It’s loud; perhaps literally deafening. I’ve experimented a bit with dampening the clanking, and have more experiments to do.
There’s no way to control it. After it started playing, I realised it needed at least Pause, Stop, and Skip buttons.
I generally like how it turned out: The circuit works, it sounds pretty good and is nicely in tune, it’s easy to make MIDI files for it to play, and easy to edit the playlist.
So even though the project was mostly for my own enjoyment – a situation where you’d be tempted to skip parts of Design Thinking, I could have made a much better first working prototype by formally following the process: Gaining Empathy (looking into our lives and music); Developing Insights (analyzing how such a music box might fit into our lives and our house); Ideating (coming up with multiple designs for a music box / doorbell)); prototyping and Getting Feedback through low-fidelity prototypes that would let us pretend we’re using it.
I’m sold on Design Thinking. I’ll be using it in the next project (or iteration of this one).
Next I start putting the control buttons into the circuit.
In my previous post, I started putting the glockenspiel case together. Now I’ve bolted the glockenspiel harp and circuit boards into the base of the box, and temporarily mounted the handles and buttons. I still need to wire up the buttons.
In other news, I’ve tried out various ways of damping the initial, loud “clank” when a solenoid strikes a chime. A piece of scotch tape on the top of the solenoid had no effect at all; a dab of silicone (which someone else suggested) can make just the right sound, but I’m a little puzzled about how to repeatably put just the right amount of silicone on each solenoid.
In my next post I reflect on how Design Thinking could have improved the project.
After a pile of routing I’m now nailing and gluing the Robotic Glockenspiel box together. Since this is a first prototype (the flat chime harp is too large to be practical), I’ve made the box sides from 3/4″ x 6″ “white wood” (fir or pine) instead of hardwoods, and made no attempt to conceal the nails.

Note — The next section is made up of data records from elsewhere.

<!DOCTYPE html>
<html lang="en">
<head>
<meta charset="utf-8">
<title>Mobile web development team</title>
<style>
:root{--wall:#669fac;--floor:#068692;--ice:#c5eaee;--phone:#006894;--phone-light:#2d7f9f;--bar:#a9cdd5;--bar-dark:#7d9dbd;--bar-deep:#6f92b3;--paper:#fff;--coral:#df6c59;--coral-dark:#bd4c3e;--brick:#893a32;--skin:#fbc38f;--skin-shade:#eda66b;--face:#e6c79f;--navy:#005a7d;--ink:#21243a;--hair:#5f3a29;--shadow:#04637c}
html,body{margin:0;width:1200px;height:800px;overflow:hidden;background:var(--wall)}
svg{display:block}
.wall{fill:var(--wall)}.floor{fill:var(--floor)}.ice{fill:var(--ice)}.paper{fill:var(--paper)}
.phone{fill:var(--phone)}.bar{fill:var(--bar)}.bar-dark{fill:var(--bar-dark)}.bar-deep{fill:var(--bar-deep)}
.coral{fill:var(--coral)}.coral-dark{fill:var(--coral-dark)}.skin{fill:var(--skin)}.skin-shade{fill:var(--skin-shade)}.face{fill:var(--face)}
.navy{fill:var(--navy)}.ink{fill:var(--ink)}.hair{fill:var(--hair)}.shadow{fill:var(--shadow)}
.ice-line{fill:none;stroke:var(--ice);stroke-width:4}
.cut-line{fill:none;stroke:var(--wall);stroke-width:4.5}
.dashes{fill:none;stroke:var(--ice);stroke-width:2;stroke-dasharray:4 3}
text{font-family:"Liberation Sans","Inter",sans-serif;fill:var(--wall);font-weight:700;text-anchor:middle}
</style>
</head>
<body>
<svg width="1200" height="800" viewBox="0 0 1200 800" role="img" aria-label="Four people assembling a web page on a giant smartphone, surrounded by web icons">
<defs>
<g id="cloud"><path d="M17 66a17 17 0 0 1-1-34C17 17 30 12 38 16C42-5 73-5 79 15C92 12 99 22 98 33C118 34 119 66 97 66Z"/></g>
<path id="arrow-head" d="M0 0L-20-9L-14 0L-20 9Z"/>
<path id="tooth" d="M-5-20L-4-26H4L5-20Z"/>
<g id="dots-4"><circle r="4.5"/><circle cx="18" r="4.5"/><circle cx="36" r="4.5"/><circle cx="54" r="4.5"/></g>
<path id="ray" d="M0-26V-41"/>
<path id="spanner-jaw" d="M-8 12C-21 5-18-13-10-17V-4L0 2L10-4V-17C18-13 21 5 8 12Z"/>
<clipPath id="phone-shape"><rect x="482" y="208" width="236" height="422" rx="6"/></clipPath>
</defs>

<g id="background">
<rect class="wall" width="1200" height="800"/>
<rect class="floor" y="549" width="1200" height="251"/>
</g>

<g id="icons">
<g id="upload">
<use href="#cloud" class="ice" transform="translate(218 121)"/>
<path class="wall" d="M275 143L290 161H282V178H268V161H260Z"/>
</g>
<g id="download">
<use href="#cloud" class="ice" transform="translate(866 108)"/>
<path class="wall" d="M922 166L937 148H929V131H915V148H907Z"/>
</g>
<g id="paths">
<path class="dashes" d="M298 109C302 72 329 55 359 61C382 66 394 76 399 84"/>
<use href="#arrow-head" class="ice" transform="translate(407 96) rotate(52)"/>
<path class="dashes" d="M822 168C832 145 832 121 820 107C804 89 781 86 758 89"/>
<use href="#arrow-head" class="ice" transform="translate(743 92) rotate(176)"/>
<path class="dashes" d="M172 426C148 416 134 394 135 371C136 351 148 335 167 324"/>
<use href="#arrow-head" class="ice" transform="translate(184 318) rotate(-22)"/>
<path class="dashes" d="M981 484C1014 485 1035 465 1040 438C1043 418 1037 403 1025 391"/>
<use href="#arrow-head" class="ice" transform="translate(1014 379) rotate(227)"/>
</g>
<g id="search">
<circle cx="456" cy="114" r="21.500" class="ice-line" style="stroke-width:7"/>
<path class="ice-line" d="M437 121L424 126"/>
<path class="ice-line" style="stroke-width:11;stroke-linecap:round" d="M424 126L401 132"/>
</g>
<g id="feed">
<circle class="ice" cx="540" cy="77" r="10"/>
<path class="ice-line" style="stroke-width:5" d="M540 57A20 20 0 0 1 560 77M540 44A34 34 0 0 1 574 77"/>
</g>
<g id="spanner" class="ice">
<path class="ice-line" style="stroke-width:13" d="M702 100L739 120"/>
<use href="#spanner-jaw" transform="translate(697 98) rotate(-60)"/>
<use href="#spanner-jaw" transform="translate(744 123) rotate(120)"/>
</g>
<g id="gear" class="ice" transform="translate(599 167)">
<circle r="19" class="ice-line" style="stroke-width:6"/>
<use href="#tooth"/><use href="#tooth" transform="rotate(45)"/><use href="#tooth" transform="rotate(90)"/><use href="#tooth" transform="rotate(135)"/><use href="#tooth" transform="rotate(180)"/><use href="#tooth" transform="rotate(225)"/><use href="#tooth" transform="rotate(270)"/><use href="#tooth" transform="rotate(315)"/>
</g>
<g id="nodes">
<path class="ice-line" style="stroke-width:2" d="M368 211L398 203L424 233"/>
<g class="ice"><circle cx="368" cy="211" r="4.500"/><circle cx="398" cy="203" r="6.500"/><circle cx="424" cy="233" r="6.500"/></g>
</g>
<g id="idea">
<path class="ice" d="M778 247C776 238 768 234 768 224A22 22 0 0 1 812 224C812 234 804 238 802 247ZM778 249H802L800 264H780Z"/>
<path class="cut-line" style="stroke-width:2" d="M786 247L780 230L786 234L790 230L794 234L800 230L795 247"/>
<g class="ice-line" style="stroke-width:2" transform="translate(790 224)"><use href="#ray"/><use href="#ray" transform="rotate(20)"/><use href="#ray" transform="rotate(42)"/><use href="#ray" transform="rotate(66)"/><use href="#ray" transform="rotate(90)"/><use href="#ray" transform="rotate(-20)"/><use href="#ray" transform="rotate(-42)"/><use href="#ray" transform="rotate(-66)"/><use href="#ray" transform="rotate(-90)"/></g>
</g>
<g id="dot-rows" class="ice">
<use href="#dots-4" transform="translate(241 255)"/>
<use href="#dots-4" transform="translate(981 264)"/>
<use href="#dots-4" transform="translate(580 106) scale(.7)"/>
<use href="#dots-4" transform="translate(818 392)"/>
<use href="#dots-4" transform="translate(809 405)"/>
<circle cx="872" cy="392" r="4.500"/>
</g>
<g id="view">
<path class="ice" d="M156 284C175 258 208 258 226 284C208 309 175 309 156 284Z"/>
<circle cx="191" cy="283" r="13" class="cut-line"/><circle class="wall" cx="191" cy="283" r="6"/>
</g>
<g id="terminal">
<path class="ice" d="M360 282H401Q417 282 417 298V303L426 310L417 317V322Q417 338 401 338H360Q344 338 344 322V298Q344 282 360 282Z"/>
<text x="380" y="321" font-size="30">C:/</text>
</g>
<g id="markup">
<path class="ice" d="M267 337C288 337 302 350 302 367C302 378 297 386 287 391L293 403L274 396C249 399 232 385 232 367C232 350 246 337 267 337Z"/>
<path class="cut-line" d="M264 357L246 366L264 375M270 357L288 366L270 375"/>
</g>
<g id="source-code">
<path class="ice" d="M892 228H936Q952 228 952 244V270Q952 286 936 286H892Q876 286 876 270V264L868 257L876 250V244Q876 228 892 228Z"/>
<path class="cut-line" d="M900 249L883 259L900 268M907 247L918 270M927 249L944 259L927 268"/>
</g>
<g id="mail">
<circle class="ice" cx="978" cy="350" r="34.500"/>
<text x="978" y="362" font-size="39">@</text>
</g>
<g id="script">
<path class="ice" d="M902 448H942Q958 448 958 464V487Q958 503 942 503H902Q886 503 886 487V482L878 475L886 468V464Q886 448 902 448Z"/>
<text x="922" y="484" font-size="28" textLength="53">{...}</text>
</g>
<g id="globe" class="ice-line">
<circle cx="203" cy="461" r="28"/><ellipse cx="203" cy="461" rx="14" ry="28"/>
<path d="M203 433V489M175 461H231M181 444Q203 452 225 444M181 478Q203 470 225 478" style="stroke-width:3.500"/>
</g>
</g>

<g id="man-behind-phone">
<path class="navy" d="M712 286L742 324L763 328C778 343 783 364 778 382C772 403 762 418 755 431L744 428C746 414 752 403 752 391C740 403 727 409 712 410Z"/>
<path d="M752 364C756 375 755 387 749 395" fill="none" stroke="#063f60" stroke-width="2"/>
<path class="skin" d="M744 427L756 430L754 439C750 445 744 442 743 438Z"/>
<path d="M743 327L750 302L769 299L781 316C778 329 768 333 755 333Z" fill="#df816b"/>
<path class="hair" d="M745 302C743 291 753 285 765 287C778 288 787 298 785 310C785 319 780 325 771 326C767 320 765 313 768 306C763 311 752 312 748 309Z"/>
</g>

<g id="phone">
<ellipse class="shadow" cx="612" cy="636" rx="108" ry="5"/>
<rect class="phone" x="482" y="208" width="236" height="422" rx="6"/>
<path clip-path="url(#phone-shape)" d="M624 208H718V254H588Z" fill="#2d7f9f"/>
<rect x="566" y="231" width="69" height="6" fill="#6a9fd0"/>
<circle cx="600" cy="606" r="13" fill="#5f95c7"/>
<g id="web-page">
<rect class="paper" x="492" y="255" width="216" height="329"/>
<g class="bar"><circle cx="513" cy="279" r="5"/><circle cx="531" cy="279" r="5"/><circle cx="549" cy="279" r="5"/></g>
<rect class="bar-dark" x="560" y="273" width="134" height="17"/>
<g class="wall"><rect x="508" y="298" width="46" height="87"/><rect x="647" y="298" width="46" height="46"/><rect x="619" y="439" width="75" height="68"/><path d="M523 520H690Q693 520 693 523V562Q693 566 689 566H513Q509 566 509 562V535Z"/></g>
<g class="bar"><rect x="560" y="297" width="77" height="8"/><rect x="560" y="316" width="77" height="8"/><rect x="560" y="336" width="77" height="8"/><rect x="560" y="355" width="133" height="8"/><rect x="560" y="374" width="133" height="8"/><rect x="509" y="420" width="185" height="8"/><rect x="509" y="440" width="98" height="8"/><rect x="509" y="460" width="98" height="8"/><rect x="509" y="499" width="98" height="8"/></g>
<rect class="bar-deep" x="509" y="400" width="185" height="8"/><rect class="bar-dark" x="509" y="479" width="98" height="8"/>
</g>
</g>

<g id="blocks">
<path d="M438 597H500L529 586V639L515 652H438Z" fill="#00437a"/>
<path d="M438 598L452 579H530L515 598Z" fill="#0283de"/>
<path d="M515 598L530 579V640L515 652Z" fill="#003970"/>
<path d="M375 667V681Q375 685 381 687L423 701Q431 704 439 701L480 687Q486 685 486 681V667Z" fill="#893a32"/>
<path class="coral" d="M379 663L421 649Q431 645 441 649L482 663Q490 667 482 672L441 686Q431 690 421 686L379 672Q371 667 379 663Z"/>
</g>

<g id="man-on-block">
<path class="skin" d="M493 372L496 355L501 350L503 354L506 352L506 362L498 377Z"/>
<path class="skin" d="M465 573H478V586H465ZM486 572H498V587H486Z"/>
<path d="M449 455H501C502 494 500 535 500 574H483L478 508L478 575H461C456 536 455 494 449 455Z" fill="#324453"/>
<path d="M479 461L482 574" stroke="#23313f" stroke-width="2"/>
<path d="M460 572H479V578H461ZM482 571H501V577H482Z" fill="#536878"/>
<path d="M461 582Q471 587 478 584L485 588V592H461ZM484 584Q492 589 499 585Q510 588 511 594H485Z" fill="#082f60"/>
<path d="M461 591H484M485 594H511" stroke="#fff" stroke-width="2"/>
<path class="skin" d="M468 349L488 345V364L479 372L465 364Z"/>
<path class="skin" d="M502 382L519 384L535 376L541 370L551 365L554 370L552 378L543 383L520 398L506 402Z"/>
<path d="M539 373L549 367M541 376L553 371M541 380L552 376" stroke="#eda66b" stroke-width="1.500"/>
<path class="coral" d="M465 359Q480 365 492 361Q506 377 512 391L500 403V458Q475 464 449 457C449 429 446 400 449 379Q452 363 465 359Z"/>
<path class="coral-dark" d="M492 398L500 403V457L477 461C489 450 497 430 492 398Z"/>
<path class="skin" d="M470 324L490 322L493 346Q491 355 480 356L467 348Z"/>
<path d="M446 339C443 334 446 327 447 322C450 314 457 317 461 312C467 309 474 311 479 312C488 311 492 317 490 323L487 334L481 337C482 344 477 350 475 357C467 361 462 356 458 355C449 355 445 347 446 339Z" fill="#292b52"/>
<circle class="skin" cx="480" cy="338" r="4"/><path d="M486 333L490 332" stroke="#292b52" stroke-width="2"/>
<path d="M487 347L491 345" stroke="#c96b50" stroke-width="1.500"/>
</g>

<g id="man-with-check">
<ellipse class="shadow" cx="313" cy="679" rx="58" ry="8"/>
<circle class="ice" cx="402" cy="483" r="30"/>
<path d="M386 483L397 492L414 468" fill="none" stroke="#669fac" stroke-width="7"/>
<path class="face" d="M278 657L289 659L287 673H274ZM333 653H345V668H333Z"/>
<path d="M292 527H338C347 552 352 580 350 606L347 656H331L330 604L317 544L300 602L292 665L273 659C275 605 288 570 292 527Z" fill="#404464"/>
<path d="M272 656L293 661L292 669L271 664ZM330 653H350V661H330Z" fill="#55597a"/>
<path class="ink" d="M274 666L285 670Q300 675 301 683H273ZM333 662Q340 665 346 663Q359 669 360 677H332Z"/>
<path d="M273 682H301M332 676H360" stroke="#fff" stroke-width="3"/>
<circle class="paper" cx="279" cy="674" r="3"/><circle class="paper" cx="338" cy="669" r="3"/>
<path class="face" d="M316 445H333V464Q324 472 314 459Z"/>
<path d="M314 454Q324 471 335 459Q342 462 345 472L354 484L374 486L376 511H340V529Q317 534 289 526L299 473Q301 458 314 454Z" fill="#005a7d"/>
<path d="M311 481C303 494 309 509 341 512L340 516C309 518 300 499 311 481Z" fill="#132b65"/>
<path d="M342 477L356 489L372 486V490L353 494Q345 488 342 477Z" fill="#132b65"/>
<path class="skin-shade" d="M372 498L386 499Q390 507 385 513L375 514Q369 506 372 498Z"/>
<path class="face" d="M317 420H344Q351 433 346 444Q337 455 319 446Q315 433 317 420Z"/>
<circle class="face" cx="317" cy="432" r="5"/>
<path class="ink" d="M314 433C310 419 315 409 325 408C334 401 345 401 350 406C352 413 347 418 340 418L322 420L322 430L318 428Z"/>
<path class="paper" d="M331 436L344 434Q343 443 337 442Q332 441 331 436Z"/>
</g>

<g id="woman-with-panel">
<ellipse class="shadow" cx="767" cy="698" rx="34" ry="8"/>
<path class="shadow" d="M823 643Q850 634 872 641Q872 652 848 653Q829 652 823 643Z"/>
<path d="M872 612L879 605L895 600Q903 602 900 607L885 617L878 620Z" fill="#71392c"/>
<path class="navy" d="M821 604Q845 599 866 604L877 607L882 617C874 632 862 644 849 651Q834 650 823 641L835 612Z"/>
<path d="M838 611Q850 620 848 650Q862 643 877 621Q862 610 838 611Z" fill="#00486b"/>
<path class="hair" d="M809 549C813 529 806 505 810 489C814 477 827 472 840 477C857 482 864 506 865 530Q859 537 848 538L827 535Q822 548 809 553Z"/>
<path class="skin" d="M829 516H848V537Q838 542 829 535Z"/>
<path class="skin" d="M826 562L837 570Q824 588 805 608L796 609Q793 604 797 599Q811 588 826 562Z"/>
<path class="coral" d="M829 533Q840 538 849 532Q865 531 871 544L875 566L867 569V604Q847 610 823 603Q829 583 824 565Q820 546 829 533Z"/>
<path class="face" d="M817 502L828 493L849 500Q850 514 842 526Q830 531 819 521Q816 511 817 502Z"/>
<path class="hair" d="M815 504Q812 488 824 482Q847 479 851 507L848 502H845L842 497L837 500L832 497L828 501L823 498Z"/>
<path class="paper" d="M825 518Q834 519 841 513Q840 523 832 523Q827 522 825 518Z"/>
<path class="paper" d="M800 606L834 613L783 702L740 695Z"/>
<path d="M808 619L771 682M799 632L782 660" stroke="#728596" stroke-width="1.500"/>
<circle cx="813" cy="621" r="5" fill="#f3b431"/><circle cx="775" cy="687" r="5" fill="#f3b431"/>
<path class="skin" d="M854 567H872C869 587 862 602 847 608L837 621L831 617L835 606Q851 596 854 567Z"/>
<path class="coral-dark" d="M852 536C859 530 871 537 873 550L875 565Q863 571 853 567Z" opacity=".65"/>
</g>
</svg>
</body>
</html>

The base and top of the box are 1/2″ plywood with a nice veneer; the sides are fir/pine. The base is held in place by 1/2″ wide and 3/8″ deep dado joints in each side; the ends are connected via rabbet joints (which you can see in the photo). I’ve routed holes in the front for the 5 buttons that will control the glockenspiel, and scroll-sawn holes in the back to plug in power and usb cables. I also used a flush trim router bit to make all the sides the same height (for some reason one of the boards I bought was about 1/16″ wider than the other).
I’d hoped to plug/unplug the SD card from the back, but found the thickness of the box walls would require a huge hole to get to the SD card. So instead I cut a small hole, then decided to plug/unplug the SD card from the inside.
I plan to connect the lid via a 30″ cabinet hinge from Lowes. I’ve routed out an indentation in the back of the box so the hinge will be flush with the top of the box.
Since this weekend is the end of my end-of-year vacation, progress on the glockenspiel will likely be a lot slower from now on.
The next step is to drill all the mounting holes, put a clear finish on the box, then mount the chimes and circuit inside the box. I plan to figure out the lid later.
In my previous post, the robotic glockenspiel played its first tune. This post is an update on transcribing more tunes.
I’ve been busily transcribing public domain Christmas carols from “The Oxford Book of Carols” and other sources of public domain carols, so the glockenspiel has more material to play. All the carols are checked into the SD folder of the Robotic Glockenspiel Git repository, and are part of that open source project.
In other news, I bought this edge guide for my router, so now I can cut the grooves that will hold the base of the glockenspiel. Next I need to learn how to make rabbet joints, so I can put the glockenspiel box together.
My next post is about crafting the cabinet for the glockenspiel.
Et proiectus est talpa – "and the mole was cast out"